Some Japanese knives are finished with a lacquer coating which is applied by the maker in order to protect the blade from moisture during storage, shipping and until such time as it's ready to be used.
It can be seen most often on highly polished blades and often looks like a rainbow finish like you can see on Sakai Kikumori's Choyo range below but we recommend you take a few minutes to remove this before use.
How to remove lacquer
- Gather the necessary materials: You will need acetone or nail polish remover (preferably acetone-based), cotton balls or a soft cloth, protective gloves and a well-ventilated area.
- Apply acetone: Dip a cotton ball or a soft cloth into the acetone or nail polish remover. Gently rub the lacquered areas of the knife with the acetone-soaked cotton ball or cloth. Be careful not to apply too much pressure to avoid scratching the knife's surface.

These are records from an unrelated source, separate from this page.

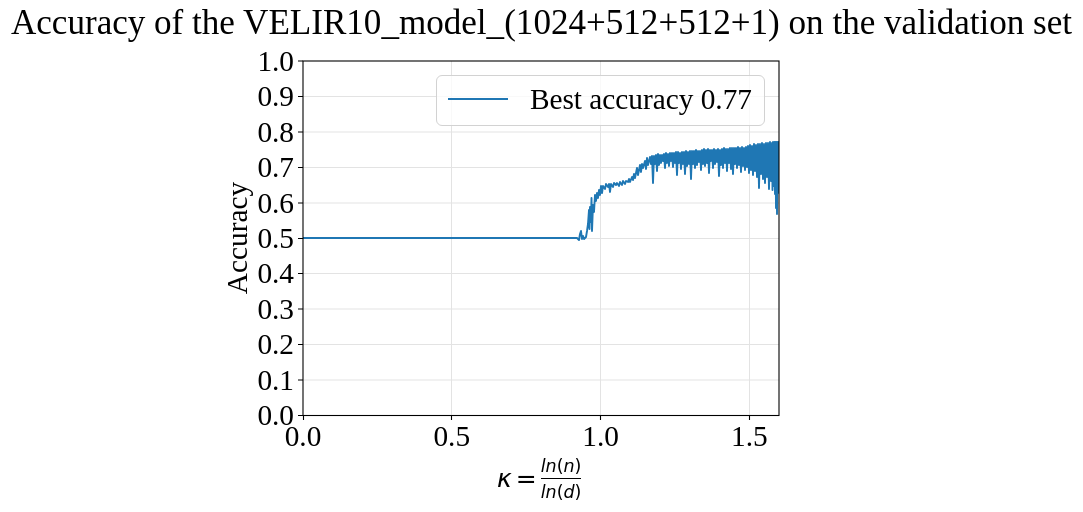
<!DOCTYPE html>
<html lang="en">
<head>
<meta charset="utf-8">
<title>Accuracy on the validation set</title>
<style>
:root { --ink: #000; --paper: #fff; --series: #1f77b4; --grid: #e3e3e3; --legend-edge: #d2d2d2; }
* { box-sizing: border-box; margin: 0; padding: 0; }
html, body { width: 1083px; height: 512px; overflow: hidden; background: var(--paper); }
.figure { position: relative; width: 1083px; height: 512px; overflow: hidden; color: var(--ink); font: 29.3px/34px "Liberation Serif", serif; white-space: nowrap; }
.title { display: flex; justify-content: center; padding-top: 3px; font-size: 35.1px; line-height: 40px; font-weight: 400; }
.plot { position: absolute; inset: 0; }
.grid { stroke: var(--grid); stroke-width: 1; }
.ticks, .frame { stroke: var(--ink); stroke-width: 1.1; fill: none; }
.series { stroke: var(--series); stroke-width: 1.9; fill: none; stroke-linejoin: round; }
.y-scale { position: absolute; left: 230px; top: 43px; width: 64px; height: 390px; display: grid; grid-template-rows: repeat(11, 1fr); align-items: center; justify-items: end; list-style: none; }
.x-scale { position: absolute; left: 228.6px; top: 419px; width: 595.2px; display: grid; grid-template-columns: repeat(4, 1fr); justify-items: center; list-style: none; }
.y-label { position: absolute; left: 137px; top: 221px; width: 200px; text-align: center; transform: rotate(-90deg); }
.x-label { position: absolute; left: 497px; top: 456px; height: 46px; display: flex; align-items: center; gap: 4px; font: 25px/30px "DejaVu Sans", sans-serif; }
.x-label i { font-style: oblique; }
.fraction { display: grid; grid-template-rows: 22px 23px; text-align: center; font-size: 17.5px; line-height: 19px; }
.numerator { border-bottom: 1px solid var(--ink); }
.denominator { padding-top: 4px; }
.legend { position: absolute; left: 436px; top: 75px; width: 329px; height: 51px; padding: 0 12px 3px 11px; display: flex; align-items: center; gap: 22px; background: rgba(255,255,255,.8); border: 1.4px solid var(--legend-edge); border-radius: 6px; }
.legend-key { width: 60px; height: 2px; background: var(--series); }
</style>
</head>
<body>
<main class="figure">
  <h1 class="title">Accuracy of the VELIR10_model_(1024+512+512+1) on the validation set</h1>

  <svg class="plot" width="1083" height="512" viewBox="0 0 1083 512" role="img" aria-label="Line chart of validation accuracy against kappa">
    <defs><clipPath id="axes-area"><rect x="303" y="61" width="476" height="354"/></clipPath></defs>
    <path class="grid" d="M303 96.5H779M303 132H779M303 167.5H779M303 203H779M303 238.5H779M303 273.5H779M303 309H779M303 344.5H779M303 380H779M451.5 61V415M600.5 61V415M749.5 61V415"/>
    <path class="ticks" d="M298 61H303M298 96.5H303M298 132H303M298 167.5H303M298 203H303M298 238.5H303M298 273.5H303M298 309H303M298 344.5H303M298 380H303M298 415.5H303M303.5 415V420M451.5 415V420M600.5 415V420M749.5 415V420"/>
    <g clip-path="url(#axes-area)">
      <path class="series" d="M303 238H577L579 240L580 234L581 231L582 239L583 236L584 239L586 237L587 231L588 224L589 210L589.5 229L590 207L591 222L591.5 198L592 231L593 205L594 212L595 195L596 201L597 193L598 198L599 190L600 195L601 186L602 193L603 186L605 189L606 184L608 187L609 184L610 192L611 184L613 187L614 183L616 185L617 183L619 186L620 182L622 185L623 181L625 184L626 181L628 182L629 179L630 182L632 177L633 180L634 174L635 178L637 168L638 175L640 165L641 172L642 164L643 168L645 161L646 169L647 158L648 165L650 157L651 164L652 156L653 183L654 156L655 164L656 155L657 171L658 154L659 165L660 155L661 163L662 155L663 161L664 154L665 168L666 153L667 163L668 154L669 166L670 153L671 161L672 153L673 167L674 153L675 163L676 152L677 175L678 152L679 163L680 153L681 169L682 152L683 164L684 152L685 174L686 151L687 166L688 152L689 164L690 151L691 179L692 151L693 164L694 151L695 168L696 150L697 165L698 151L699 162L700 151L701 170L702 150L703 164L704 149L705 166L706 150L707 163L708 149L709 173L710 150L711 161L712 150L713 168L714 149L715 164L716 150L717 162L718 149L719 176L720 150L721 165L722 149L723 168L724 148L725 163L726 149L727 171L728 149L729 163L730 148L731 169L732 148L733 174L734 148L735 164L736 148L737 168L738 147L739 165L740 148L741 172L742 147L743 166L744 148L745 170L746 147L747 167L748 146L749 173L750 145L751 170L752 146L753 175L754 144L755 171L756 145L757 177L758 144L759 188L760 144L761 174L762 143L763 179L764 144L765 183L766 143L767 177L768 143L769 189L770 142L771 181L772 143L772.5 190L773 142L774 186L774.5 142L775 194L775.5 142L776 208L776.5 142L777 214L777.5 142L778 193L778.5 142L779 186"/>
    </g>
    <rect class="frame" x="303" y="61" width="476" height="354.5"/>
  </svg>

  <ol class="y-scale">
    <li>1.0</li><li>0.9</li><li>0.8</li><li>0.7</li><li>0.6</li><li>0.5</li><li>0.4</li><li>0.3</li><li>0.2</li><li>0.1</li><li>0.0</li>
  </ol>
  <ol class="x-scale">
    <li>0.0</li><li>0.5</li><li>1.0</li><li>1.5</li>
  </ol>

  <p class="y-label">Accuracy</p>
  <p class="x-label">
    <i>κ</i><span>=</span>
    <span class="fraction">
      <span class="numerator"><i>ln</i>(<i>n</i>)</span>
      <span class="denominator"><i>ln</i>(<i>d</i>)</span>
    </span>
  </p>

  <div class="legend"><span class="legend-key"></span><span>Best accuracy 0.77</span></div>
</main>
</body>
</html>
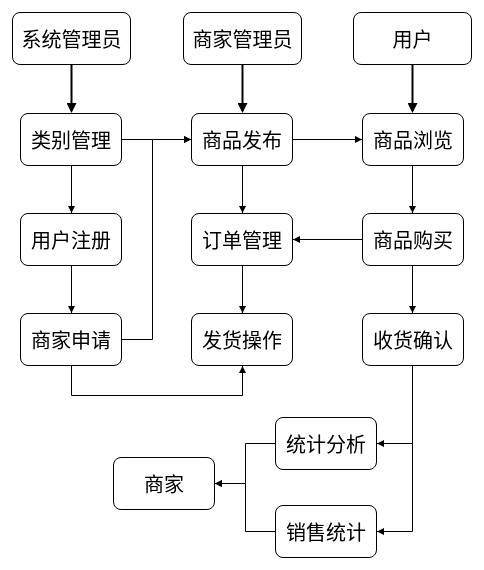
<!DOCTYPE html>
<html lang="zh-CN">
<head>
<meta charset="utf-8">
<title>系统流程图</title>
<style>
:root { --ink: #000; --paper: #fff; }
* { box-sizing: border-box; }
html, body { margin: 0; overflow: hidden; background: var(--paper); }
.flowchart {
  position: relative; width: 484px; height: 570px; overflow: hidden;
  background: var(--paper); color: var(--ink);
  font: 400 20px/1 "Noto Sans CJK SC", "Noto Sans", sans-serif;
}
.connectors { position: absolute; inset: 0; display: block; }
.connectors .line { fill: none; stroke: var(--ink); stroke-width: 1; }
.connectors .line-strong { fill: none; stroke: var(--ink); stroke-width: 2; }
.connectors marker path { fill: var(--ink); }
.node {
  position: absolute; left: var(--x); top: var(--y);
  width: 102px; height: 53px;
  display: flex; align-items: center; justify-content: center;
  border: 1px solid var(--ink); border-radius: 8px;
  background: var(--paper); white-space: nowrap;
}
.role { width: 119px; }
</style>
</head>
<body>
<main class="flowchart">
  <svg class="connectors" width="484" height="570" viewBox="0 0 484 570" aria-hidden="true">
    <defs>
      <marker id="arrow" markerUnits="userSpaceOnUse" markerWidth="8" markerHeight="8" refX="7" refY="4" orient="auto"><path d="M0 .5L7 4L0 7.5Z"/></marker>
      <marker id="arrow-strong" markerUnits="userSpaceOnUse" markerWidth="10" markerHeight="10" refX="8" refY="5" orient="auto"><path d="M0 0L10 5L0 10Z"/></marker>
    </defs>
    <g class="line-strong" marker-end="url(#arrow-strong)">
      <path d="M71.5 65V111" marker-end="url(#arrow-strong)"/>
      <path d="M242.5 65V111" marker-end="url(#arrow-strong)"/>
      <path d="M412.5 65V111" marker-end="url(#arrow-strong)"/>
    </g>
    <g class="line">
      <path d="M71.5 166V213" marker-end="url(#arrow)"/>
      <path d="M71.5 266V313" marker-end="url(#arrow)"/>
      <path d="M242.5 166V213" marker-end="url(#arrow)"/>
      <path d="M242.5 266V313" marker-end="url(#arrow)"/>
      <path d="M412.5 166V213" marker-end="url(#arrow)"/>
      <path d="M412.5 266V313" marker-end="url(#arrow)"/>
      <path d="M122 139.5H191" marker-end="url(#arrow)"/>
      <path d="M293 139.5H362" marker-end="url(#arrow)"/>
      <path d="M362 239.5H293" marker-end="url(#arrow)"/>
      <path d="M122 339.5H152.5V139.5H191" marker-end="url(#arrow)"/>
      <path d="M71.5 366V395.5H242.5V366" marker-end="url(#arrow)"/>
      <path d="M412.5 366V531.5H377" marker-end="url(#arrow)"/>
      <path d="M412.5 443.5H377" marker-end="url(#arrow)"/>
      <path d="M275 443.5H245.5V483.5H215" marker-end="url(#arrow)"/>
      <path d="M275 531.5H245.5V483.5H215" marker-end="url(#arrow)"/>
    </g>
  </svg>

  <div class="node role" style="--x:12px;--y:12px">系统管理员</div>
  <div class="node role" style="--x:183px;--y:12px">商家管理员</div>
  <div class="node role" style="--x:353px;--y:12px">用户</div>

  <div class="node" style="--x:20px;--y:113px">类别管理</div>
  <div class="node" style="--x:191px;--y:113px">商品发布</div>
  <div class="node" style="--x:362px;--y:113px">商品浏览</div>

  <div class="node" style="--x:20px;--y:213px">用户注册</div>
  <div class="node" style="--x:191px;--y:213px">订单管理</div>
  <div class="node" style="--x:362px;--y:213px">商品购买</div>

  <div class="node" style="--x:20px;--y:313px">商家申请</div>
  <div class="node" style="--x:191px;--y:313px">发货操作</div>
  <div class="node" style="--x:362px;--y:313px">收货确认</div>

  <div class="node" style="--x:275px;--y:417px">统计分析</div>
  <div class="node" style="--x:113px;--y:457px">商家</div>
  <div class="node" style="--x:275px;--y:505px">销售统计</div>
</main>
</body>
</html>
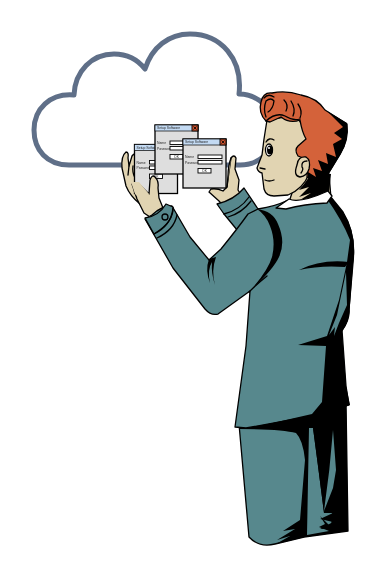
<!DOCTYPE html>
<html lang="en">
<head>
<meta charset="utf-8">
<title>Cloud software setup</title>
<style>
:root{--ink:#000;--suit:#57888d;--skin:#e1d4b2;--hair:#d4623a;--cloud:#5f6f88;--panel:#dedede;--title:#c3daf3;--close:#c9532f;--paper:#fff}
html,body{margin:0;height:100%;overflow:hidden;background:var(--paper)}
svg{display:block;width:386px;height:578px}
.cloud{fill:var(--paper);stroke:var(--cloud);stroke-width:5;stroke-linejoin:round}
.line{stroke:var(--ink);stroke-width:1.3;stroke-linejoin:round;stroke-linecap:round}
.suit{fill:var(--suit)}
.skin{fill:var(--skin)}
.hair{fill:var(--hair)}
.white{fill:var(--paper)}
.ink{fill:var(--ink)}
.none{fill:none}
.panel{fill:var(--panel);stroke:var(--ink);stroke-width:1.3}
.titlebar{fill:var(--title);stroke:var(--ink);stroke-width:.7}
.close{fill:var(--close);stroke:var(--ink);stroke-width:.9}
.field{fill:var(--paper);stroke:var(--ink);stroke-width:.9}
text{font-family:"Liberation Sans",Arial,sans-serif;font-size:3.4px;fill:#222}
</style>
</head>
<body>
<svg viewBox="0 0 386 578" role="img" aria-label="Man in a suit holding setup windows in front of a cloud">
<defs>
<g id="setup-window">
<rect class="panel" width="43" height="49"/>
<rect class="titlebar" width="43" height="6"/>
<text x="2" y="4.3">Setup Software</text>
<rect class="close" x="37" y="0" width="6" height="6"/>
<path d="M38.5 1.5l3 3m0-3l-3 3" stroke="#000" stroke-width=".8"/>
<text x="2" y="19">Name</text>
<text x="2" y="24.5">Password</text>
<rect class="field" x="15" y="16" width="24" height="3.5"/>
<rect class="field" x="15" y="21.5" width="24" height="3.5"/>
<rect class="field" x="15" y="29.5" width="13" height="4.5"/>
<text x="21.500" y="33" text-anchor="middle">OK</text>
</g>
</defs>

<path class="cloud" d="M69 165C47 165 34 150 34 130C34 109 50 93 74 95C75 71 92 54 114 54C128 54 138 60 145 69C152 47 169 34 190 34C221 34 243 59 239 94C258 94 274 109 274 130C274 151 260 165 240 165Z"/>

<g id="right-arm">
<path class="skin line" d="M225 208L219 201L209 192L211 189Q217 188 223 191L227 187L229 172L231 158Q234 154 236 158L235 169L239 180L238 190L243 198Z"/>
<path class="skin line" d="M231 158Q228 166 228 176L227 187"/>
<path class="suit line" d="M217 204Q234 200 244 188L258 209L282 208L268 246L242 236L224 214Z"/>
<path class="none line" d="M224 214Q240 210 249 197M228 217Q242 213 251 201"/>
<path class="ink" d="M243 232Q250 230 257 221L254 236Z"/>
</g>

<g id="left-hand-fingers">
<path class="skin line" d="M150 216L140 204Q130 196 126 186L122 168Q121 156 126 152Q129 152 128 158L129 166L132 156Q135 152 137 156L137 180L150 190L163 208Z"/>
<path class="none line" d="M129 166L128 175M133 166Q132 172 135 178"/>
</g>

<g id="windows">
<use href="#setup-window" x="134.500" y="144.500"/>
<use href="#setup-window" x="155" y="125"/>
<use href="#setup-window" x="183" y="139"/>
</g>
<path id="left-thumb" class="skin line" d="M144 213L137 199L132 184L138 183L149 194L150 180Q152 174 155 177Q159 181 158 188L159 198L163 208L150 217Z"/>
<path class="skin" d="M131 182L139 182L149 194L146 204L135 194Z"/>

<g id="trousers">
<path class="suit line" d="M239 424L249 537Q259 548 275 544L304 537L348 531L346 402Z"/>
<path class="ink" d="M239 427L346 402L348 531L305 537L276 544L290 536L277 540L295 529L283 531L300 520L305 460Q303 440 296 433Q282 429 239 429Z"/>
<path class="suit" d="M309 428L313 428L318 466L324 513L333 491L336 468L331 527L320 516L325 524L319 527L329 531L307 535Z"/>
<path class="ink" d="M313 428L346 404L347 528L320 529L333 522L320 519L333 513L324 513L318 466Z"/>
<path class="suit" d="M333 430L336 470L333 488L324 511Q330 470 333 430Z"/>
</g>

<g id="jacket">
<path class="suit line" d="M286 201Q276 206 258 209L248 214Q238 228 221 249L209 260L190 237L172 206Q161 206 152 215L145 219L173 268L205 309Q211 316 218 314L250 291L246 346L235 427L246 428L323 414L349 405L346 386L342 330Q350 320 349 309L353 263Q356 233 343 212L330 196Z"/>
<path class="ink" d="M330 196L343 212Q358 235 353 264L350 305Q350 321 342 332L346 386L350 405L323 415L246 429L277 422L312 414L322 402L326 346L298 345L327 336L339 300L347 262L350 240Q342 220 327 199Z"/>
<path class="suit" d="M346 272L347 305L339 323L334 336L335 327L329 335L337 315Z"/>
<path class="ink" d="M299 270Q321 259 349 262L345 267Q321 265 299 270Z"/>
<path class="ink" d="M257 209Q273 211 278 224Q286 242 279 257Q273 270 249 292Q268 271 272 257Q276 241 270 226Q266 215 257 209Z"/>
<path class="none line" d="M249 292Q257 284 267 276"/>
<path class="ink" d="M209 259Q205 270 210 283Q207 270 212 262Q211 273 215 285Q211 271 216 257Z"/>
</g>

<g id="left-cuff">
<path class="suit line" d="M145 218Q159 216 166 204L173 207Q174 222 154 234Z"/>
<path class="none line" d="M154 234Q171 226 173 208M157 238Q174 230 177 215"/>
<circle class="suit line" cx="165" cy="217" r="3"/>
</g>

<g id="head">
<path class="skin line" d="M289 202L292 193L303 174L329 174L331 198Z"/>
<path class="ink" d="M299 190Q309 179 311 172L331 174L329 193Q316 198 300 200L311 193L299 197L309 187Z"/>
<path class="white line" d="M276 208L289 199Q299 204 328 191L332 196L327 203Q304 204 286 209Z"/>
<path class="skin line" d="M267 120L264 139L262 155L257 168Q258 172 262 173L264 189Q266 196 274 196L288 195Q303 189 309 174L314 145L296 115Z"/>
<path class="hair line" d="M266 121Q258 113 261 102Q263 92 272 93Q286 90 301 95Q317 98 325 110L347 124Q349 140 340 154L325 179L307 177L308 160L298 156Q294 150 298 146L306 139Q302 132 300 120Q290 124 281 117L270 122Z"/>
<path class="ink" d="M327 111L347 123Q349 140 341 154L325 180L308 178L308 172L316 177L313 168L322 171L318 160L328 164L326 153L336 157L333 144L342 139L334 133L343 127Z"/>
<path class="skin line" d="M306 157Q298 156 297 165Q293 176 300 177Q307 176 309 169Q311 160 306 157Z"/>
<path class="none line" d="M307 161Q301 161 302 167Q304 169 301 173"/>
<path class="none line" d="M266 117Q263 109 266 101Q271 97 274 101Q273 109 268 112M264 98Q268 93 274 97M284 100Q289 105 286 111M291 101Q296 109 293 116M298 104Q303 111 300 118M266 121Q276 112 285 116Q293 121 300 119"/>
<ellipse class="white line" cx="269" cy="150" rx="3.500" ry="6"/>
<ellipse class="ink" cx="270" cy="150" rx="3" ry="4.500"/>
<circle class="white" cx="269" cy="148" r="1"/>
<path class="none line" stroke-width="2" d="M266 142Q269 137 274 140M265 180Q269 182 274 180M260 168L265 169"/>
</g>
</svg>
</body>
</html>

- Let the acetone sit: Allow the acetone to sit on the lacquered areas for a few minutes. This will help soften the lacquer and make it easier to remove.
- Wipe off the lacquer: After the acetone has had a chance to work, use a clean cotton ball or cloth to wipe away the softened lacquer. Repeat the process as needed until all the lacquer is removed.
- Clean the knife: Once all the lacquer is removed, wash the knife with warm, soapy water to remove any remaining acetone or residue. Dry the knife thoroughly with a clean towel.
- Apply protective oil: After removing the lacquer, it's a good idea to apply a thin coat of protective oil to the blade to prevent rusting. Camellia oil is commonly used for this purpose with Japanese knives. Apply a small amount of oil to a clean cloth and rub it onto the blade in a thin, even layer.